▸ **What to work on**: Images are to be excluded from the copy, and the records below reproduced word for word.

(Records excerpted from a collection)

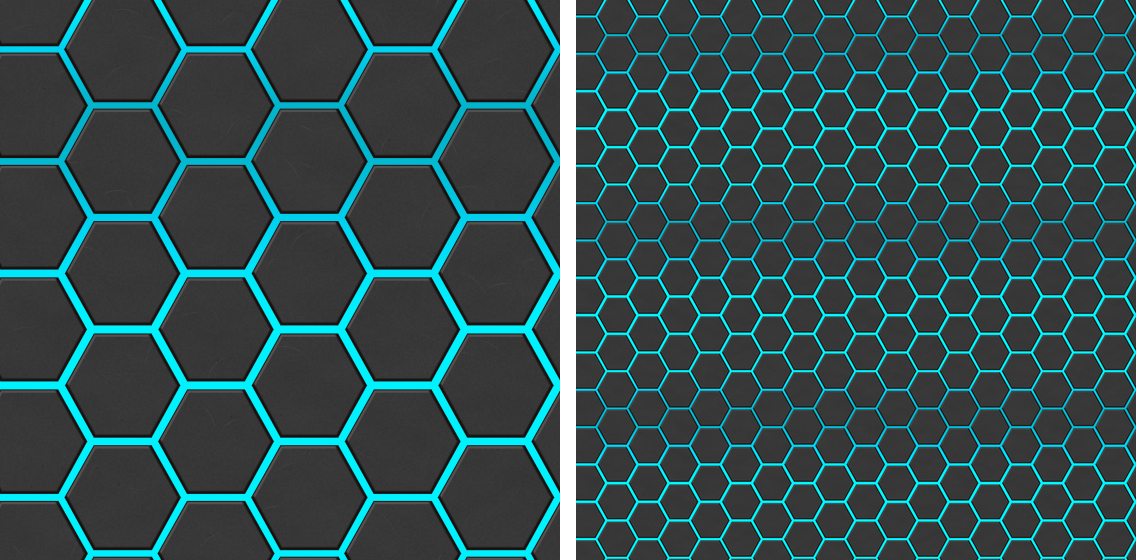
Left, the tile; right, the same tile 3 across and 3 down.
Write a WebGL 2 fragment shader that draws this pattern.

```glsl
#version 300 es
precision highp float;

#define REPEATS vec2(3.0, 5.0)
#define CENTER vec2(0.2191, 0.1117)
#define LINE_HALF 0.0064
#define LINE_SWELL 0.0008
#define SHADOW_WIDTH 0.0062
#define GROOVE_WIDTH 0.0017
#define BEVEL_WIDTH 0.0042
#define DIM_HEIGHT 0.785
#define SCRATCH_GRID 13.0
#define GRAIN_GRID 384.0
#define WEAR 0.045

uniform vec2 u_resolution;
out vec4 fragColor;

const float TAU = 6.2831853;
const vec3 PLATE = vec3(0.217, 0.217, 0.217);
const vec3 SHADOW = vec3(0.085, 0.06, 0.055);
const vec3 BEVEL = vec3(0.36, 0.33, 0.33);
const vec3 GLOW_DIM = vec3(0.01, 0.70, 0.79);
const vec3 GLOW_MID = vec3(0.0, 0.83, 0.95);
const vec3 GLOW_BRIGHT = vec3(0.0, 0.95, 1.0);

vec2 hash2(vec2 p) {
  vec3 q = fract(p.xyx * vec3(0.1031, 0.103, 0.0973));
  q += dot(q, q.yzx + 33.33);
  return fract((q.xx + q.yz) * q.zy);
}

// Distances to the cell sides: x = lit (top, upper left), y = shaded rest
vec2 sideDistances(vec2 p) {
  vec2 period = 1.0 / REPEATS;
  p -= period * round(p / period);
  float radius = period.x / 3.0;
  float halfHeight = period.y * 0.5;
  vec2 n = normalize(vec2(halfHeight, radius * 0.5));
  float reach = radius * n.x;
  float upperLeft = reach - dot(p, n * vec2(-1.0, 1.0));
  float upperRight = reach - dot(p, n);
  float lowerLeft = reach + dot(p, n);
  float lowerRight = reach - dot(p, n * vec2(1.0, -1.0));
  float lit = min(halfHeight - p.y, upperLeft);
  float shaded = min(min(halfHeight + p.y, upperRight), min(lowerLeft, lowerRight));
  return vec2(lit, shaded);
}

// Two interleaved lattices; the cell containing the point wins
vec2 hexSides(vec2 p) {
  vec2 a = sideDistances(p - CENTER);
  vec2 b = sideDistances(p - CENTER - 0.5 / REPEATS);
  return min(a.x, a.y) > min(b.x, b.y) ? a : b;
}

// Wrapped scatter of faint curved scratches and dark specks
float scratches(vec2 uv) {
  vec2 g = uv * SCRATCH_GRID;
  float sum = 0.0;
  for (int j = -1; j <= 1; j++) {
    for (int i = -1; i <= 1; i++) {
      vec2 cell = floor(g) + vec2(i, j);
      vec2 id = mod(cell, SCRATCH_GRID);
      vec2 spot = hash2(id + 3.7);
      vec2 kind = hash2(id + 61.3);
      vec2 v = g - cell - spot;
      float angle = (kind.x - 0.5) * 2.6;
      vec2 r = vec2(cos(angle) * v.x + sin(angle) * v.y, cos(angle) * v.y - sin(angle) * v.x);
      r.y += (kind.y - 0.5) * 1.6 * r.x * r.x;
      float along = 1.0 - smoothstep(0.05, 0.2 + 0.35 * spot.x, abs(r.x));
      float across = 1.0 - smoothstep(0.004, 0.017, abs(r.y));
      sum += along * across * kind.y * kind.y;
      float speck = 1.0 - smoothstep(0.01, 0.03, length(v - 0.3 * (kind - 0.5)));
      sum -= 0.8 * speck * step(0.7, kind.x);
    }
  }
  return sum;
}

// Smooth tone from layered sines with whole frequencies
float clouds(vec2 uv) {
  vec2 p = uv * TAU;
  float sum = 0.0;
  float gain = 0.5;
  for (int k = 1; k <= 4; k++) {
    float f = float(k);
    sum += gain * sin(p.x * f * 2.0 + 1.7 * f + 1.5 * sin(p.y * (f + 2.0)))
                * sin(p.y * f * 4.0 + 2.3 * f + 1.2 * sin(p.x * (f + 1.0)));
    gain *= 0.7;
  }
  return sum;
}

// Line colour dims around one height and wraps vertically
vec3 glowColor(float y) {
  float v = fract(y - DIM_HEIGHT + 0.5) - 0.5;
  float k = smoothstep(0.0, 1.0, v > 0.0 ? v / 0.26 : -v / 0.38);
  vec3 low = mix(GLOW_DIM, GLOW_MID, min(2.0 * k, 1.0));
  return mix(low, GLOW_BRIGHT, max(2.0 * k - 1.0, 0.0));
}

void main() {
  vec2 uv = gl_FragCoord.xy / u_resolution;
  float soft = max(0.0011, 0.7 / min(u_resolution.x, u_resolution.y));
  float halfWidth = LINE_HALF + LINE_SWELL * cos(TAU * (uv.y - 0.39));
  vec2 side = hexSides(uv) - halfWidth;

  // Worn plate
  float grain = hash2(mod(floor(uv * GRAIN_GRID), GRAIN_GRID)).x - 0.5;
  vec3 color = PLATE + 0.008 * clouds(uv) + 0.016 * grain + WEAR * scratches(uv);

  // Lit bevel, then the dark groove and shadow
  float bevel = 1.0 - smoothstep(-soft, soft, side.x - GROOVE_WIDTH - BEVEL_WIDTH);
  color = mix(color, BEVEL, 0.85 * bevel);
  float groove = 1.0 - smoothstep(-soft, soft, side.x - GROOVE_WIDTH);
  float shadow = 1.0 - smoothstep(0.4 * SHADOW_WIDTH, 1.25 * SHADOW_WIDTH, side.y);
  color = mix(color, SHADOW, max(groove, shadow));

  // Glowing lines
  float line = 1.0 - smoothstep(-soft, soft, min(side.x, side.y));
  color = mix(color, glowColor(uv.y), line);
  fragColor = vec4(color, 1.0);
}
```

▸ **Output**:
Left, the tile; right, the same tile 3 across and 3 down.
Write a WebGL 2 fragment shader that draws this pattern.

```glsl
#version 300 es
precision highp float;

#define REPEATS vec2(3.0, 5.0)
#define CENTER vec2(0.2191, 0.1117)
#define LINE_HALF 0.0064
#define LINE_SWELL 0.0008
#define SHADOW_WIDTH 0.0062
#define GROOVE_WIDTH 0.0017
#define BEVEL_WIDTH 0.0042
#define DIM_HEIGHT 0.785
#define SCRATCH_GRID 13.0
#define GRAIN_GRID 384.0
#define WEAR 0.045

uniform vec2 u_resolution;
out vec4 fragColor;

const float TAU = 6.2831853;
const vec3 PLATE = vec3(0.217, 0.217, 0.217);
const vec3 SHADOW = vec3(0.085, 0.06, 0.055);
const vec3 BEVEL = vec3(0.36, 0.33, 0.33);
const vec3 GLOW_DIM = vec3(0.01, 0.70, 0.79);
const vec3 GLOW_MID = vec3(0.0, 0.83, 0.95);
const vec3 GLOW_BRIGHT = vec3(0.0, 0.95, 1.0);

vec2 hash2(vec2 p) {
  vec3 q = fract(p.xyx * vec3(0.1031, 0.103, 0.0973));
  q += dot(q, q.yzx + 33.33);
  return fract((q.xx + q.yz) * q.zy);
}

// Distances to the cell sides: x = lit (top, upper left), y = shaded rest
vec2 sideDistances(vec2 p) {
  vec2 period = 1.0 / REPEATS;
  p -= period * round(p / period);
  float radius = period.x / 3.0;
  float halfHeight = period.y * 0.5;
  vec2 n = normalize(vec2(halfHeight, radius * 0.5));
  float reach = radius * n.x;
  float upperLeft = reach - dot(p, n * vec2(-1.0, 1.0));
  float upperRight = reach - dot(p, n);
  float lowerLeft = reach + dot(p, n);
  float lowerRight = reach - dot(p, n * vec2(1.0, -1.0));
  float lit = min(halfHeight - p.y, upperLeft);
  float shaded = min(min(halfHeight + p.y, upperRight), min(lowerLeft, lowerRight));
  return vec2(lit, shaded);
}

// Two interleaved lattices; the cell containing the point wins
vec2 hexSides(vec2 p) {
  vec2 a = sideDistances(p - CENTER);
  vec2 b = sideDistances(p - CENTER - 0.5 / REPEATS);
  return min(a.x, a.y) > min(b.x, b.y) ? a : b;
}

// Wrapped scatter of faint curved scratches and dark specks
float scratches(vec2 uv) {
  vec2 g = uv * SCRATCH_GRID;
  float sum = 0.0;
  for (int j = -1; j <= 1; j++) {
    for (int i = -1; i <= 1; i++) {
      vec2 cell = floor(g) + vec2(i, j);
      vec2 id = mod(cell, SCRATCH_GRID);
      vec2 spot = hash2(id + 3.7);
      vec2 kind = hash2(id + 61.3);
      vec2 v = g - cell - spot;
      float angle = (kind.x - 0.5) * 2.6;
      vec2 r = vec2(cos(angle) * v.x + sin(angle) * v.y, cos(angle) * v.y - sin(angle) * v.x);
      r.y += (kind.y - 0.5) * 1.6 * r.x * r.x;
      float along = 1.0 - smoothstep(0.05, 0.2 + 0.35 * spot.x, abs(r.x));
      float across = 1.0 - smoothstep(0.004, 0.017, abs(r.y));
      sum += along * across * kind.y * kind.y;
      float speck = 1.0 - smoothstep(0.01, 0.03, length(v - 0.3 * (kind - 0.5)));
      sum -= 0.8 * speck * step(0.7, kind.x);
    }
  }
  return sum;
}

// Smooth tone from layered sines with whole frequencies
float clouds(vec2 uv) {
  vec2 p = uv * TAU;
  float sum = 0.0;
  float gain = 0.5;
  for (int k = 1; k <= 4; k++) {
    float f = float(k);
    sum += gain * sin(p.x * f * 2.0 + 1.7 * f + 1.5 * sin(p.y * (f + 2.0)))
                * sin(p.y * f * 4.0 + 2.3 * f + 1.2 * sin(p.x * (f + 1.0)));
    gain *= 0.7;
  }
  return sum;
}

// Line colour dims around one height and wraps vertically
vec3 glowColor(float y) {
  float v = fract(y - DIM_HEIGHT + 0.5) - 0.5;
  float k = smoothstep(0.0, 1.0, v > 0.0 ? v / 0.26 : -v / 0.38);
  vec3 low = mix(GLOW_DIM, GLOW_MID, min(2.0 * k, 1.0));
  return mix(low, GLOW_BRIGHT, max(2.0 * k - 1.0, 0.0));
}

void main() {
  vec2 uv = gl_FragCoord.xy / u_resolution;
  float soft = max(0.0011, 0.7 / min(u_resolution.x, u_resolution.y));
  float halfWidth = LINE_HALF + LINE_SWELL * cos(TAU * (uv.y - 0.39));
  vec2 side = hexSides(uv) - halfWidth;

  // Worn plate
  float grain = hash2(mod(floor(uv * GRAIN_GRID), GRAIN_GRID)).x - 0.5;
  vec3 color = PLATE + 0.008 * clouds(uv) + 0.016 * grain + WEAR * scratches(uv);

  // Lit bevel, then the dark groove and shadow
  float bevel = 1.0 - smoothstep(-soft, soft, side.x - GROOVE_WIDTH - BEVEL_WIDTH);
  color = mix(color, BEVEL, 0.85 * bevel);
  float groove = 1.0 - smoothstep(-soft, soft, side.x - GROOVE_WIDTH);
  float shadow = 1.0 - smoothstep(0.4 * SHADOW_WIDTH, 1.25 * SHADOW_WIDTH, side.y);
  color = mix(color, SHADOW, max(groove, shadow));

  // Glowing lines
  float line = 1.0 - smoothstep(-soft, soft, min(side.x, side.y));
  color = mix(color, glowColor(uv.y), line);
  fragColor = vec4(color, 1.0);
}
```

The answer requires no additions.